If you’re a blow-away success, you can find a publisher or agent easily. But the number of people who’ve gotten a book deal that way can be counted about on one hand.
Step Five – Deciding Who To Query First
It’s recommended to send out queries in batches of 5-10. I usually do batches of 3-5, but I’m cautious and nervous.
For an untested query, I like to do a mix of 1’s and 2’s. I feel the 1’s are a better match, but I don’t want to use a query that performs poorly on all of them, because once they say no, you should NOT re-query, unless you’ve substantially revised your manuscript.
NOTE: If you’re getting a lot of form rejection letters, you should look at your query and opening pages and see if you can make improve them.
Requerying will typically just get you rejected faster, and possibly added to that agent’s blacklist.
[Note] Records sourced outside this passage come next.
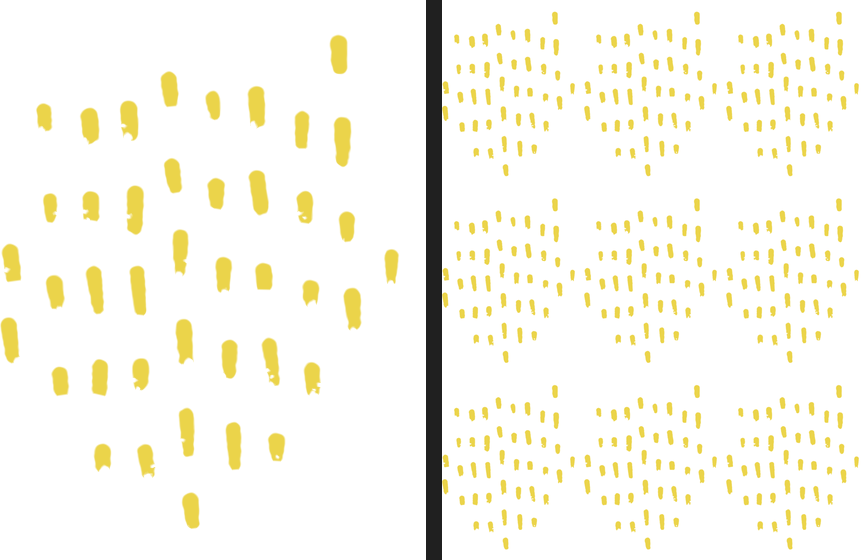
Left, the tile; right, the same tile 3 across and 3 down.
Reproduce this pattern procedurally as a Shadertoy shader.

```glsl
#define COLUMNS 10.0
#define ROW_STEP 0.152
#define MAX_ROWS 7
#define STRAY_COLUMN 8.0
#define HALF_WIDTH 0.0148
#define HALF_LENGTH vec2(0.027, 0.049)
#define LEAN 0.07
#define COLUMN_SLANT 0.05
#define EDGE_SOFTNESS 0.0021
#define PAPER vec3(1.0)
#define PAINT vec3(0.92, 0.83, 0.29)

vec4 hash4(vec2 p) {
    vec4 q = fract(p.xyxy * vec4(0.1031, 0.1030, 0.0973, 0.1099));
    q += dot(q, q.wzxy + 33.33);
    return fract((q.xxyz + q.yzzw) * q.zywx);
}

float gradientNoise(vec2 p) {
    vec2 i = floor(p), f = p - i;
    vec2 s = f * f * f * (f * (f * 6.0 - 15.0) + 10.0);
    vec2 o = vec2(0.0, 1.0);
    float a = dot(hash4(i).xy * 2.0 - 1.0, f);
    float b = dot(hash4(i + o.yx).xy * 2.0 - 1.0, f - o.yx);
    float c = dot(hash4(i + o.xy).xy * 2.0 - 1.0, f - o.xy);
    float d = dot(hash4(i + o.yy).xy * 2.0 - 1.0, f - o.yy);
    return mix(mix(a, b, s.x), mix(c, d, s.x), s.y);
}

// Removes an elliptical chip from a shape
float chip(float d, vec2 p, vec2 centre, vec2 radius) {
    float hole = (length((p - centre) / radius) - 1.0) * min(radius.x, radius.y);
    return max(d, -hole);
}

// Distance to one brush dab: round head, tapered and ragged foot
float dab(vec2 p, vec2 id) {
    vec4 shape = hash4(id + 17.0), wear = hash4(id + 53.0), spot = hash4(id + 91.0);
    float w = HALF_WIDTH * mix(0.78, 1.04, sqrt(shape.x));
    float len = mix(HALF_LENGTH.x, HALF_LENGTH.y, pow(shape.y, 1.6));
    float lean = LEAN + (shape.z - 0.5) * 0.2;
    p = mat2(cos(lean), -sin(lean), sin(lean), cos(lean)) * p;

    // Body with an uneven outline
    float along = clamp(0.5 - 0.5 * p.y / len, 0.0, 1.0);
    float radius = w * mix(1.0, mix(0.45, 0.95, shape.w), along * along);
    float d = length(vec2(p.x, max(abs(p.y) - len + w, 0.0))) - radius;
    vec2 grain = p / w + id * 7.3;
    d += w * (0.14 + 0.28 * along * along * along) * gradientNoise(grain * 1.1);

    // Flat lift-off at the foot
    if (wear.x > 0.4) d = max(d, -(p.y + len - 0.45 * w + 0.3 * p.x * (wear.y - 0.3)));

    // Torn foot, side nick and dry spot
    vec2 torn = p + 0.3 * w * gradientNoise(grain * 1.9 + 4.7);
    if (wear.z > 0.42) {
        vec2 foot = vec2(w * mix(-0.95, 0.6, wear.w), 0.2 * w - len);
        d = chip(d, torn, foot, w * mix(vec2(0.35, 0.5), vec2(0.7, 0.95), spot.x));
    }
    if (spot.y > 0.78) {
        float side = wear.w > 0.5 ? 1.0 : -1.0;
        d = chip(d, torn, vec2(side * w, -0.25 * len), w * vec2(0.55, 0.3));
    }
    if (spot.z > 0.82) {
        vec2 dry = vec2(w * (spot.w - 0.5) * 0.6, -0.5 * len);
        d = chip(d, torn, dry, w * vec2(0.26, 0.2));
    }
    return d;
}

void mainImage(out vec4 fragColor, in vec2 fragCoord) {
    // Height is one unit, y runs down
    float aspect = iResolution.x / iResolution.y;
    vec2 p = vec2(fragCoord.x, iResolution.y - fragCoord.y) / iResolution.y;
    float baseColumn = floor(p.x / aspect * COLUMNS);
    float d = 1.0;

    for (int i = -1; i <= 1; i++) {
        float column = mod(baseColumn + float(i), COLUMNS);

        // Each column spans part of a rounded, downward pointing cluster
        float u = (column + 0.5) / COLUMNS * 2.0 - 1.0;
        float first = 0.2 + 0.45 * pow(abs(u), 6.0);
        first += (hash4(vec2(column, 31.0)).x - 0.5) * 0.1;
        float last = 0.965 - 0.42 * (u + 0.1) * (u + 0.1);
        if (column == STRAY_COLUMN) first -= 1.3 * ROW_STEP;

        for (int k = 0; k < MAX_ROWS; k++) {
            vec2 id = vec2(column, float(k));
            float y = first + ROW_STEP * id.y;
            if (y > last) break;
            vec2 jitter = hash4(id + 5.0).xy - 0.5;
            vec2 centre = vec2((column + 0.24) / COLUMNS * aspect, y);
            centre.x += COLUMN_SLANT * (y - 0.5);
            centre += jitter * vec2(0.01, 0.018);

            // Wrapped offset keeps the tile seamless
            vec2 q = p - centre;
            q -= vec2(aspect, 1.0) * round(q / vec2(aspect, 1.0));
            if (abs(q.y) < 0.08) d = min(d, dab(vec2(q.x, -q.y), id));
        }
    }

    float soft = max(EDGE_SOFTNESS, 0.7 / iResolution.y);
    float cover = 1.0 - smoothstep(-soft, soft, d);
    fragColor = vec4(mix(PAPER, PAINT, cover), 1.0);
}
```
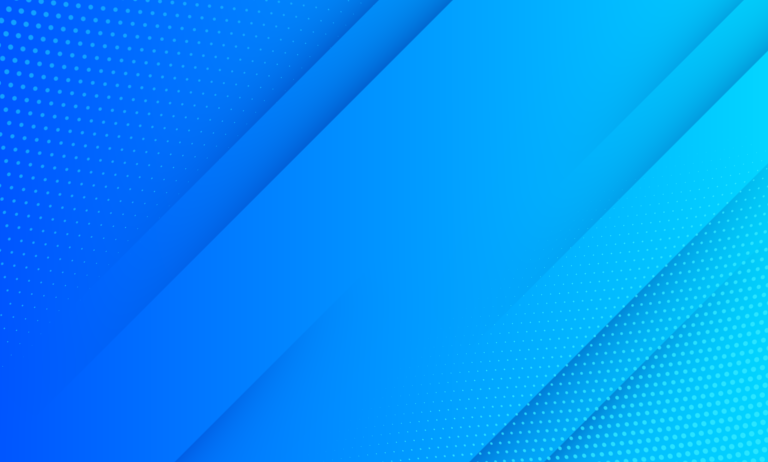
This background is drawn by a Shadertoy shader. Its source:

```glsl
// Blue to cyan gradient crossed by diagonal sheets with soft shadows.
// Each sheet edge is a 45 degree line with an exponential shadow on one side;
// two warped, staggered halftone grids fade in toward opposite corners.

// Shadow beside the line diag = edge; side is -1 (upper left) or +1 (lower right).
float sheetShadow(float diag, float edge, float side, float width, float pixel) {
    float dist = (diag - edge) * side * 0.7071;
    return smoothstep(-pixel, pixel, dist) * exp(-max(dist, 0.0) / width);
}

// Staggered grid of round dots; dots below pixel size fade by coverage.
float halftone(vec2 p, float spacing, float radius, float pixel) {
    vec2 grid = p / spacing;
    grid.x += 0.5 * mod(floor(grid.y), 2.0);
    float dist = length(fract(grid) - 0.5) * spacing;
    return (1.0 - smoothstep(radius - pixel, radius + pixel, dist))
        * smoothstep(0.0, 0.0012, radius);
}

// Gentle bending of the dot rows.
vec2 wave(vec2 p, float tilt) {
    p += 0.022 * sin(p.yx * vec2(5.0, 4.0) + vec2(0.6, 1.8));
    return mat2(cos(tilt), sin(tilt), -sin(tilt), cos(tilt)) * p;
}

void mainImage(out vec4 fragColor, in vec2 fragCoord) {
    vec2 p = fragCoord / iResolution.y;
    float u = fragCoord.x / iResolution.x;
    float pixel = 1.0 / iResolution.y;
    float diag = p.x - p.y + 1.0; // grows from upper left to lower right

    // Base gradient
    vec3 color = mix(vec3(0.0, 0.335, 1.0), vec3(0.01, 0.835, 1.0), u);

    // Upper sheets cast to the upper left and fade downward
    float shade = 0.0;
    shade += 0.27 * sheetShadow(diag, 0.820, -1.0, 0.055, pixel) * smoothstep(0.30, 0.95, p.y);
    shade += 0.34 * sheetShadow(diag, 0.980, -1.0, 0.058, pixel) * smoothstep(0.05, 0.85, p.y);
    shade += 0.18 * sheetShadow(diag, 1.610, -1.0, 0.045, pixel) * smoothstep(0.57, 1.0, p.y);
    shade += 0.26 * sheetShadow(diag, 1.772, -1.0, 0.055, pixel) * smoothstep(0.20, 0.88, p.y);

    // Lower sheets cast to the lower right and fade upward
    shade += 0.19 * sheetShadow(diag, 1.378, 1.0, 0.040, pixel) * (1.0 - smoothstep(0.0, 0.44, p.y));
    shade += 0.30 * sheetShadow(diag, 2.016, 1.0, 0.055, pixel) * (1.0 - smoothstep(0.25, 0.85, p.y));
    shade += 0.27 * sheetShadow(diag, 2.178, 1.0, 0.042, pixel) * (1.0 - smoothstep(0.05, 0.54, p.y));
    color *= 1.0 - shade * vec3(1.0, 1.0, 0.55);

    // Halftone in the upper left corner
    float upperSize = 0.0062 * pow(clamp(1.0 - diag / 0.84, 0.0, 1.0), 0.75);
    float upperDots = halftone(wave(p, 0.18), 0.027, upperSize, pixel);
    color = mix(color, vec3(0.08, 0.68, 1.0), 0.85 * upperDots);

    // Finer halftone in the lower right corner
    float lowerSize = 0.0058 * smoothstep(1.55, 2.60, diag) * (1.0 - smoothstep(0.45, 0.80, p.y));
    float lowerDots = halftone(wave(p, -0.15), 0.0195, lowerSize, pixel);
    color = mix(color, vec3(0.20, 0.92, 1.0), 0.8 * lowerDots);

    fragColor = vec4(color, 1.0);
}
```
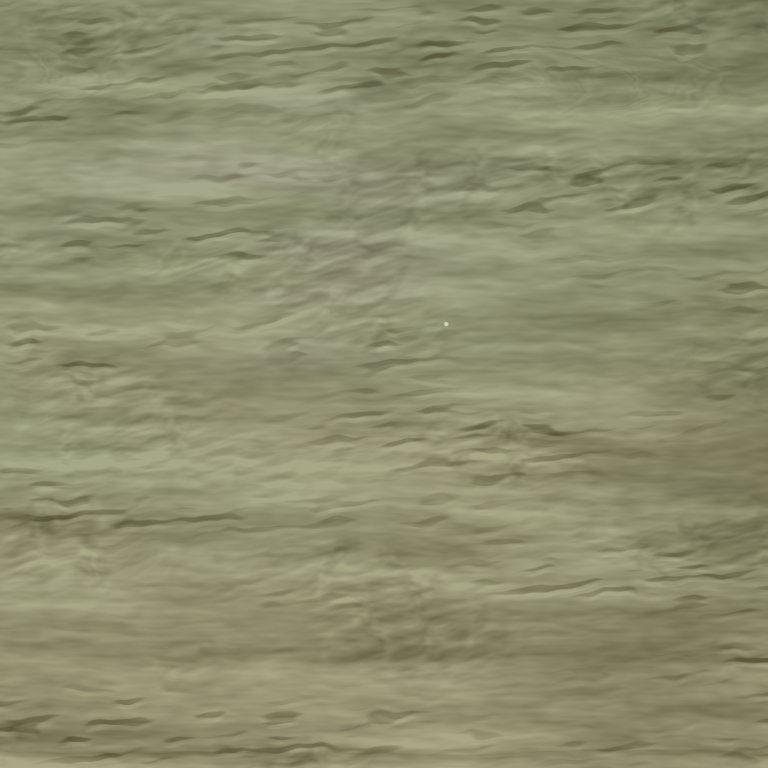
Write a WebGL 1 fragment shader that draws this texture.

```glsl
precision highp float;
// Weathered olive wood plank with horizontal grain, curly figure and growth arches.
uniform vec2 u_resolution;

const vec3 DARK_WOOD = vec3(0.425, 0.413, 0.305);
const vec3 LIGHT_WOOD = vec3(0.632, 0.632, 0.508);
const vec3 GREEN_TINT = vec3(-0.010, 0.006, 0.002);
const vec3 TAN_TINT = vec3(0.008, -0.003, -0.007);
const vec3 GREY_TINT = vec3(0.004, -0.014, 0.020);
const vec3 SPECK_COLOR = vec3(0.84, 0.83, 0.74);

const vec2 BAND_SCALE = vec2(1.1, 11.0);
const vec2 STREAK_SCALE = vec2(4.5, 38.0);
const vec2 GRAIN_SCALE = vec2(24.0, 105.0);
const vec2 FLECK_SCALE = vec2(15.0, 92.0);
const float MEAN_TONE = 0.67;
const float BAND_CONTRAST = 0.50;
const float STREAK_CONTRAST = 0.40;
const float GRAIN_CONTRAST = 0.20;
const float CURL_CONTRAST = 0.50;
const float FLECK_DEPTH = 0.46;
const float ARCH_CONTRAST = 0.75;
const float FIBRE_TILT = 0.09;
const float SEAM_HEIGHT = 0.018;
const vec2 ARCH_APEX = vec2(0.82, 0.892);
const vec2 SMALL_ARCH_APEX = vec2(0.05, 0.905);
const vec2 FIBRE_CENTER = vec2(0.40, 0.878);
const vec2 SPECK_CENTER = vec2(0.581, 0.578);
const float SPECK_RADIUS = 0.003;

vec2 gradient(vec2 cell) {
  float angle = 6.2832 * fract(sin(dot(cell, vec2(127.1, 311.7))) * 43758.55);
  return vec2(cos(angle), sin(angle));
}

float noise(vec2 p) {
  vec2 i = floor(p), f = fract(p);
  vec2 w = f * f * f * (f * (f * 6.0 - 15.0) + 10.0);
  vec2 e = vec2(1.0, 0.0);
  float low = mix(dot(gradient(i), f), dot(gradient(i + e.xy), f - e.xy), w.x);
  float high = mix(dot(gradient(i + e.yx), f - e.yx), dot(gradient(i + e.xx), f - e.xx), w.x);
  return mix(low, high, w.y);
}

float fbm(vec2 p) {
  float sum = 0.0, weight = 1.0;
  for (int i = 0; i < 3; i++) {
    sum += weight * noise(p);
    p = p * 2.03 + vec2(17.3, 9.1);
    weight *= 0.58;
  }
  return sum;
}

// Soft elliptical spot, 1 at the centre.
float spot(vec2 p, vec2 center, vec2 size) {
  vec2 d = (p - center) / size;
  return exp(-dot(d, d));
}

// Nested parabolic growth rings that close towards the right.
float arches(vec2 p, vec2 apex, float size) {
  vec2 d = (p - apex) / size;
  d.y += 0.014 * noise(p * vec2(9.0, 20.0));
  float ring = d.x + 55.0 * d.y * d.y + 0.05 * fbm(p * vec2(14.0, 30.0));
  float lines = noise(vec2(ring * 20.0, 3.5)) + 0.5 * noise(vec2(ring * 50.0, p.y * 9.0));
  float fade = smoothstep(-0.22, -0.08, d.x) * (1.0 - smoothstep(0.05, 0.18, d.x));
  return lines * fade * exp(-d.y * d.y / 0.0018);
}

// Short slanted ripples that appear in patches.
float curl(vec2 p) {
  float patches = smoothstep(-0.12, 0.35, noise(p * vec2(3.2, 8.5) + 41.0));
  vec2 slanted = vec2(p.x * 26.0 - p.y * 32.0, p.y * 72.0 - p.x * 7.0);
  slanted += 1.3 * noise(p * 18.0);
  return patches * (noise(slanted) + 0.5 * noise(slanted * 2.1 + 7.0));
}

// Thin dark pores, gathered in patches and one fibrous zone, each with a pale lower lip.
float flecks(vec2 p) {
  vec2 q = vec2(p.x, p.y - FIBRE_TILT * p.x) + 0.004 * noise(p * 40.0);
  float fibres = spot(p, FIBRE_CENTER, vec2(0.22, 0.030));
  float patches = smoothstep(-0.08, 0.32, noise(p * vec2(2.4, 10.0) + 73.0));
  float pores = smoothstep(0.12, 0.36, noise(q * FLECK_SCALE + 5.0));
  float cracks = smoothstep(0.06, 0.30, noise(q * vec2(7.0, 66.0) + 19.0));
  float lip = smoothstep(0.16, 0.40, noise((q + vec2(0.0, 0.007)) * FLECK_SCALE + 5.0));
  return (pores - 0.45 * lip) * (0.12 + patches + fibres) + cracks * fibres;
}

// Broad light and shade across the plank.
float shading(vec2 p) {
  float light = 0.16 * spot(p, vec2(0.42, 0.60), vec2(0.55, 0.34));
  light += 0.10 * spot(p, vec2(0.30, 0.39), vec2(0.60, 0.06));
  float shade = 0.24 * smoothstep(0.65, 1.05, p.x) + 0.20 * smoothstep(0.90, 1.0, p.y);
  return light - shade - 0.12 * spot(p, vec2(0.75, 0.17), vec2(0.60, 0.08));
}

void main() {
  vec2 p = gl_FragCoord.xy / u_resolution;
  vec2 warped = p + vec2(0.0, 0.010 * noise(p * vec2(3.0, 5.0)) + 0.004 * noise(p * 17.0));

  // Grain layers from broad to fine.
  float tone = MEAN_TONE + shading(p);
  tone += BAND_CONTRAST * fbm(warped * BAND_SCALE + 12.0);
  tone += STREAK_CONTRAST * fbm(warped * STREAK_SCALE + 31.0);
  tone += GRAIN_CONTRAST * (noise(warped * GRAIN_SCALE) + 0.7 * noise(warped * GRAIN_SCALE * 1.7));
  tone += CURL_CONTRAST * curl(warped) - FLECK_DEPTH * flecks(warped);
  tone += ARCH_CONTRAST * (arches(p, ARCH_APEX, 1.0) + arches(p, SMALL_ARCH_APEX, 0.7));

  // Plank seam with a pale edge beneath.
  float seam = warped.y - SEAM_HEIGHT - 0.004 * noise(vec2(p.x * 5.0, 2.5));
  tone += 0.22 * (1.0 - smoothstep(-0.006, 0.0, seam)) - 0.28 * exp(-abs(seam - 0.003) / 0.003);

  // Green, tan and grey drift over the base colour.
  vec3 color = mix(DARK_WOOD, LIGHT_WOOD, clamp(tone, -0.3, 1.12));
  float greenness = smoothstep(0.0, 0.8, p.y + 0.5 * noise(p * vec2(2.0, 6.0) + 57.0));
  color += mix(TAN_TINT, GREEN_TINT, greenness);
  float greyBands = smoothstep(-0.2, 0.35, noise(p * vec2(3.0, 16.0) + 23.0));
  color += GREY_TINT * greyBands * spot(p, vec2(0.36, 0.73), vec2(0.22, 0.20));
  float speck = 1.0 - smoothstep(0.4, 1.4, length(p - SPECK_CENTER) / SPECK_RADIUS);
  gl_FragColor = vec4(mix(color, SPECK_COLOR, speck), 1.0);
}
```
Step Six – Follow Their Submission Guidelines
I’m assuming you’ve already written your novel, edited it, revised it, and gotten feedback at LEAST twice before you even THOUGHT about submitting.
If it takes you even more rounds of beta readers and revisions, that’s fine! Especially for a first-time novelist. You only get one debut novel.
You should have written your query letter — keeping it under at least 300 words, and preferably under 250 words — concentrating on the emotional arch of the main character(s). CHARACTER wants SOMETHING, but SOMETHING ELSE stands in their way.
You should have created your synopsis.
However, no two agents or agencies have the same guidelines. So what do you do?
- Go to the agency website
- Click the ‘Submissions’ tab
- Read the directions
- Follow them
Really. It’s that easy.
Plus? Their guidelines are kinda a test. If you ignore their directions, they’re going to assume you’re a pain in the butt to work with. They get dozens of queries a day and you just made it really easy for them to say no.
Some are going to have you fill out a web form. Some only accept snail-mail submissions. Some want you to email a specific address.
99% of email submissions do NOT accept attachments. Adding one anyway will get your query deleted without being read. Often, you’re going to copy and paste pages or even chapters AFTER your query letter, directly into the email.
And make sure you spell the agent’s name right. Don’t ask me how I know this one.
Now you know how to pick agents to query! Best of luck in the query trenches.
Thanks for tuning in! Feel free to subscribe and I’ll be back next Thursday for more Writing Tips and Writerly Musings.